EverQuest Next looks to shake up the massively multiplayer online role-playing genre by doing away with some of what gamers identify with those sorts of games and introducing new, risky elements.
Players won't have classes, but they will be able to have one-off experiences that perhaps others won't be able to take part in. The world will be fully destructible and, thanks to EverQuest Next Landmark, fully constructible too.
But EverQuest Next Landmark, a standalone game that mixes the elements of Minecraft with the toolsets and aesthetic of EverQuest Next, faces a challenge: Perhaps it expects too much of its players.

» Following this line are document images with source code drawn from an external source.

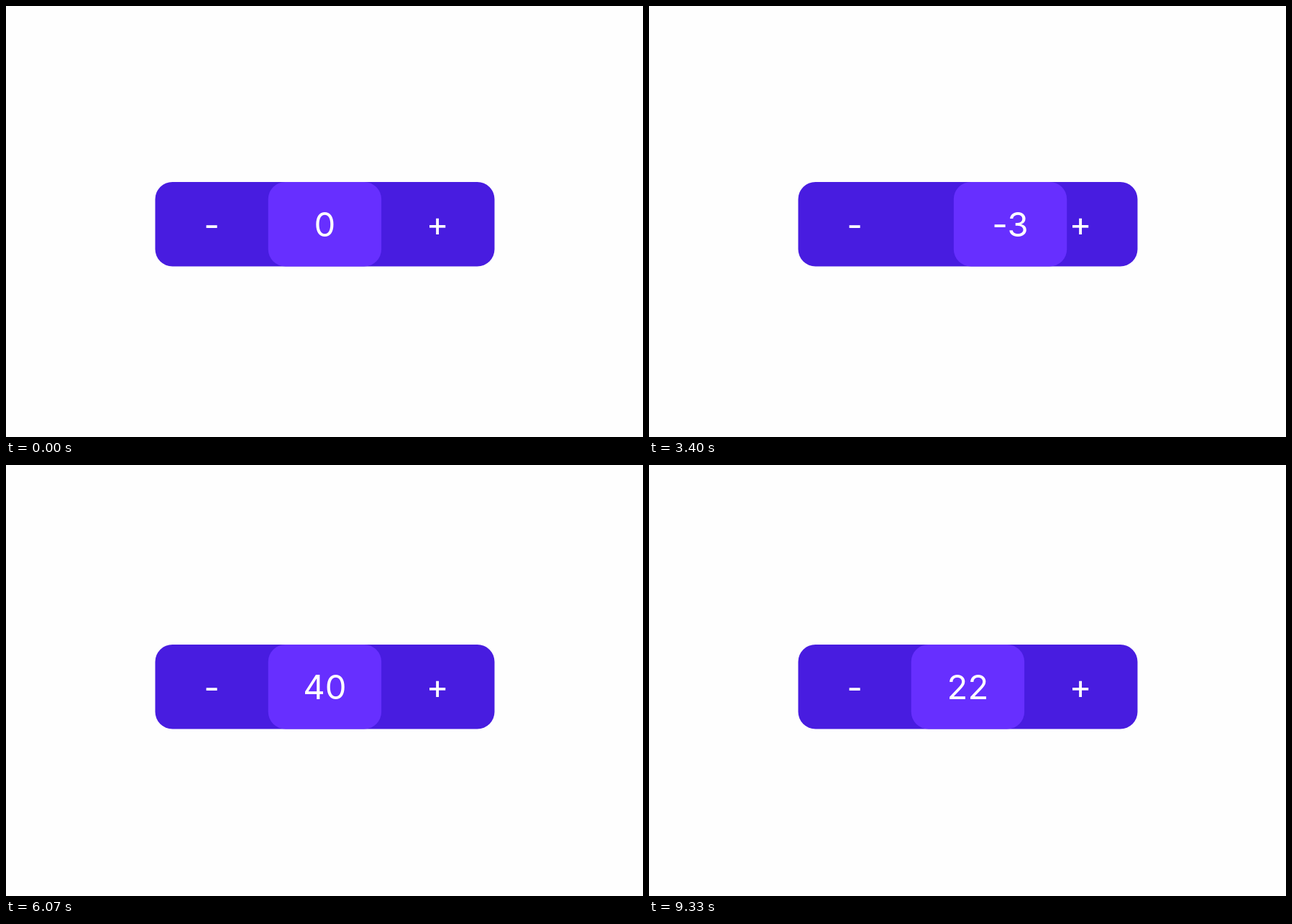
These frames come from a looping animation (886 by 600 pixels, 9.4 s). An HTML page:

```html
<!DOCTYPE html>
<html lang="en">
<head>
<meta charset="utf-8">
<title>Stepper</title>
<style>
  html, body { margin: 0; width: 100%; height: 100%; overflow: hidden; background: #fefefe; }
  svg { display: block; width: 886px; height: 600px; }
  text {
    font: 400 47.2px Inter, sans-serif;
    font-feature-settings: "calt" 0; /* keep the minus sign low beside digits */
    fill: #fff;
    text-anchor: middle;
  }
  .bar { fill: #481ce0; }
  .knob { fill: #672fff; }
</style>
</head>
<body>
<svg viewBox="0 0 886 600">
  <g id="stepper">
    <rect class="bar" x="207.5" width="472" height="117.6" rx="24"/>
    <text x="286" y="76.5">-</text>
    <text x="600" y="75.3">+</text>
    <g id="thumb">
      <rect class="knob" x="364.7" width="157.4" height="117.6" rx="24"/>
      <text id="count" x="443.4" y="76.4">0</text>
    </g>
  </g>
</svg>
<script>
  const LOOP = 9400;
  const RATE = 0.027;  // counts per ms while the thumb is held aside
  const REACH = 78.7;  // furthest thumb offset: half its width
  const LAG = 504;     // time constant of the pull
  const RETURN = 300;  // duration of the snap back

  const drags = [
    { start: 700, steps: -22 },
    { start: 2700, steps: 62 },
    { start: 6280, steps: -18 }
  ];

  const $ = id => document.getElementById(id);
  const stepper = $('stepper'), thumb = $('thumb'), count = $('count');
  const clamp = (v, max) => Math.min(Math.max(v, 0), max);
  const smooth = p => p * p * (3 - 2 * p);

  function draw(t) {
    let value = 0, offset = 0;
    for (const { start, steps } of drags) {
      const dir = Math.sign(steps), hold = Math.abs(steps) / RATE;
      const held = clamp(t - start, hold);
      const release = clamp((t - start - hold) / RETURN, 1);
      value += dir * held * RATE;
      offset += dir * REACH * (1 - Math.exp(-held / LAG)) * (1 - smooth(release));
    }
    value = Math.round(value);
    // The control sits slightly lower once the value is positive.
    stepper.setAttribute('transform', `translate(0 ${value > 0 ? 250 : 245})`);
    thumb.setAttribute('transform', `translate(${offset} 0)`);
    count.textContent = value;
  }

  const begin = performance.now();
  function tick() {
    draw((performance.now() - begin) % LOOP);
    requestAnimationFrame(tick);
  }
  tick();
</script>
</body>
</html>
```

And if player creators can't meet the expectations of the game's developers, what will that mean for EverQuest Next, which seems built to rely on player constructs to some degree?